The Swiss-looking dog, the tricolored one, had a belly growing more swollen by the day, and when her puppies came no one was quite sure what they would look like (though the pit bull that tugged the mooring line suspected they’d resemble the chihuahua— what he lacked in stature he made up in pure machismo and the pit had seen them canoodling when he trotted past the palapas at sunset on more than one occasion).
As for the pit himself, he cut a more solitary figure, barking away the assistance of the lean tan dog that tried to help him at his early morning task of tugging the mooring lines. So far this ambition had been unsuccessful, the lines staying put no matter how hard he tugged, but frankly, he couldn’t really remember why he’d started in the first place, and now it was just plain fun.
The slim black dog couldn’t get the sand out of his fur and gave up, heading to the palm-shaded marina to check out whatever new pooches had rolled in the night before on the freshly arrived yachts and sailboats flying flags of the British Virgin Isles and Grand Cayman.
On his way he passed a trio of pugs who snorted a greeting (he couldn’t discern their accent) as they crossed paths, tangling their leashes together as they beelined for the mercado de mariscos, where the run-off from the ice piled under the day’s fresh catch of red snapper sent ocean-scented rivulets across the trail beneath their noses. There, an unlikely white poodle watched the little yellow dog and its little black counterpart with the turned-out feet sniff around the path where Dona Maria wheeled her wheelbarrow, bent low over the handlebars, stooping further to retrieve glass Pacifico bottles and empty cans of Tecate that she’d later swap for pesos at the recycling center in town.
From the doorway of the cocina economica across the stone-paved street, the buckskin dog with the black eyes watched the butcher unload a whole pig carcass, skinned, from the bed of a truck, and kept an eye on the two brindled puppies snoozing tail-to-tail in a perfectly sized indentation in the curb, under the shade of a tiny ficus tree sized just for them.
Back on the beach, things were getting livelier.
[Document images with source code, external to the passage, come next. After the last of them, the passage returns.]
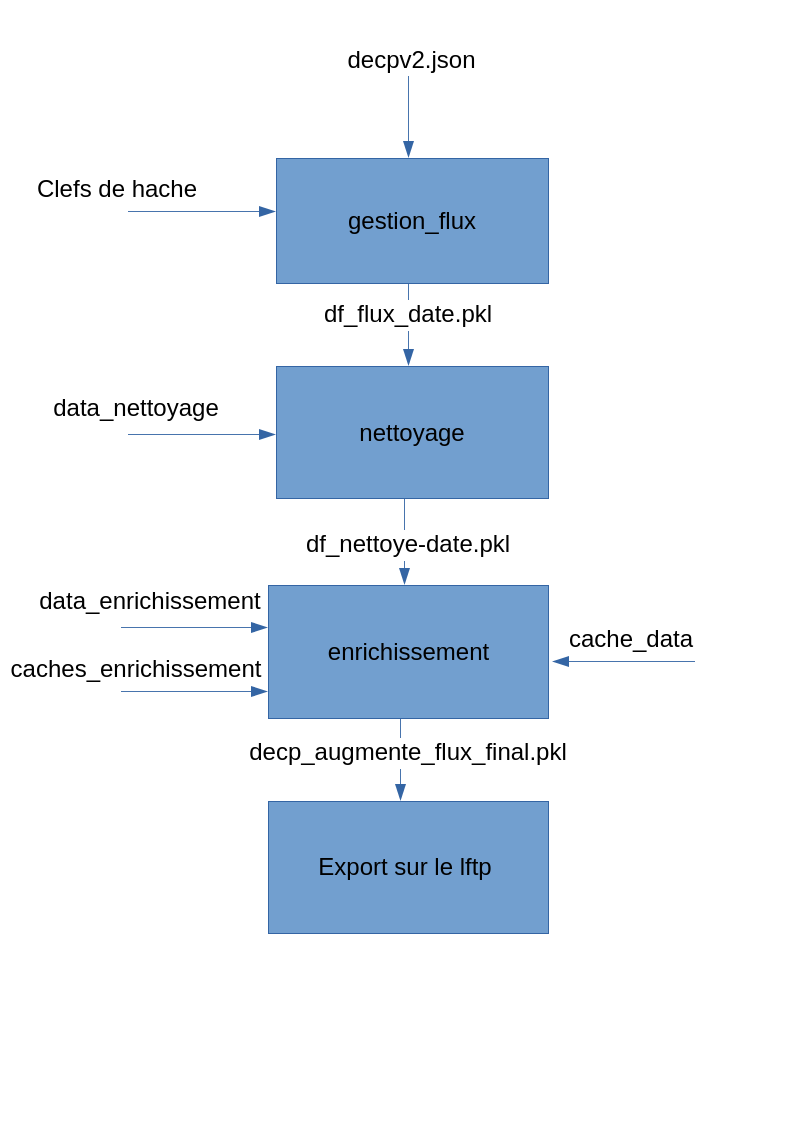
<!DOCTYPE html>
<html lang="fr">
<head>
<meta charset="utf-8">
<title>Chaîne de traitement des données</title>
<style>
  :root {
    --page: #ffffff;
    --ink: #000000;
    --step-fill: #729fcf;
    --line: #3465a4;
  }
  * { box-sizing: border-box; }
  html, body { margin: 0; padding: 0; }
  body { width: 794px; height: 1123px; overflow: hidden; background: var(--page); }
  .diagram {
    position: relative;
    width: 794px;
    height: 1123px;
    overflow: hidden;
    background: var(--page);
    color: var(--ink);
    font: 24px/28px "Liberation Sans", Arial, sans-serif;
  }
  .step {
    position: absolute;
    display: flex;
    align-items: center;
    justify-content: center;
    background: var(--step-fill);
    border: 1px solid var(--line);
  }
  .step-gestion { left: 276px; top: 158px; width: 273px; height: 126px; padding-right: 1px; }
  .step-nettoyage { left: 276px; top: 366px; width: 273px; height: 133px; padding-right: 1px; }
  .step-enrichissement { left: 268px; top: 585px; width: 281px; height: 134px; }
  .step-export { left: 268px; top: 801px; width: 281px; height: 133px; padding: 0 7px 1px 0; }
  .arrows { position: absolute; left: 0; top: 0; }
  .arrows line { stroke: var(--line); stroke-width: 0.9; }
  .arrows polygon { fill: var(--line); }
  .label {
    position: absolute;
    margin: 0;
    white-space: nowrap;
    text-align: center;
    transform: translateX(-50%);
  }
  .source { left: 411.5px; top: 46px; }
  .hash-keys { left: 117px; top: 175px; }
  .dated-flow { left: 408px; top: 300px; }
  .cleaning-data { left: 136px; top: 394px; }
  .cleaned-flow { left: 408px; top: 530px; }
  .enrichment-data { left: 150px; top: 587px; }
  .enrichment-caches { left: 136px; top: 655px; }
  .cache-data { left: 631px; top: 625px; }
  .final-flow { left: 408px; top: 738px; }
</style>
</head>
<body>
<main class="diagram">
  <section class="step step-gestion"><span>gestion_flux</span></section>
  <section class="step step-nettoyage"><span>nettoyage</span></section>
  <section class="step step-enrichissement"><span>enrichissement</span></section>
  <section class="step step-export"><span>Export sur le lftp</span></section>

  <svg class="arrows" width="794" height="1123" viewBox="0 0 794 1123" aria-hidden="true">
    <defs>
      <polygon id="head" points="0,0 -17,-5.5 -17,5.5"/>
    </defs>
    <g class="main-flow">
      <line x1="408.5" y1="76" x2="408.5" y2="143"/>
      <use href="#head" transform="translate(408.5 158) rotate(90)"/>

      <line x1="408.5" y1="284" x2="408.5" y2="300"/>
      <line x1="408.5" y1="331" x2="408.5" y2="351"/>
      <use href="#head" transform="translate(408.5 366) rotate(90)"/>

      <line x1="404.5" y1="499" x2="404.5" y2="530"/>
      <line x1="404.5" y1="561" x2="404.5" y2="570"/>
      <use href="#head" transform="translate(404.5 585) rotate(90)"/>

      <line x1="400.5" y1="719" x2="400.5" y2="738"/>
      <line x1="400.5" y1="769" x2="400.5" y2="786"/>
      <use href="#head" transform="translate(400.5 801) rotate(90)"/>
    </g>
    <g class="inputs">
      <line x1="128" y1="211.5" x2="261" y2="211.5"/>
      <use href="#head" transform="translate(276 211.5)"/>
      <line x1="128" y1="434.5" x2="261" y2="434.5"/>
      <use href="#head" transform="translate(276 434.5)"/>
      <line x1="121" y1="627.5" x2="253" y2="627.5"/>
      <use href="#head" transform="translate(268 627.5)"/>
      <line x1="121" y1="691.5" x2="253" y2="691.5"/>
      <use href="#head" transform="translate(268 691.5)"/>
      <line x1="695" y1="661.5" x2="567" y2="661.5"/>
      <use href="#head" transform="translate(552 661.5) rotate(180)"/>
    </g>
  </svg>

  <p class="label source">decpv2.json</p>
  <p class="label hash-keys">Clefs de hache</p>
  <p class="label dated-flow">df_flux_date.pkl</p>
  <p class="label cleaning-data">data_nettoyage</p>
  <p class="label cleaned-flow">df_nettoye-date.pkl</p>
  <p class="label enrichment-data">data_enrichissement</p>
  <p class="label enrichment-caches">caches_enrichissement</p>
  <p class="label cache-data">cache_data</p>
  <p class="label final-flow">decp_augmente_flux_final.pkl</p>
</main>
</body>
</html>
The goats that roamed the grass parking lot had been corralled to make room for buses and cars and pickup trucks bearing loads of spiky pineapples and puffed chicharrones and smooth green coconuts, which would be chopped with a machete by hand to order and then left in a heap overnight after the sun-loving revelers dispersed back to towns like Puerto Vallarta and even as far inland as Guadalajara. The dogs moved between town and the beach and their guardposts on their regular schedules, cruising past the restaurants where bowls of red-brothed menudo were spooned into handheld corn tortillas, and pineapple-glazed pork was scraped from spits and heaped into al pastor tacos, and sniffing out fallen snacks under plastic tables and chairs beneath umbrellas planted along the shore.
Across the shimmering swath of the bay, the black silhouette of the Sierra Madre cut a wobbly line graph through the haze. The pit bull laid down patiently, chin on his crossed paws, and watched the kids and the grown-ups splashing in the surf, waiting for the sun to sink and the beach to clear so he could tackle that mooring line again in private.
Elsewhere, back in town, the dogs stayed in the light. When night falls, and the streets fill with taco-seeking strollers and music spills out of open doorways along with plastic chairs and brightly clothed tables, the dogs keep out of the shadows—in the moonlight, La Cruz is for the cats.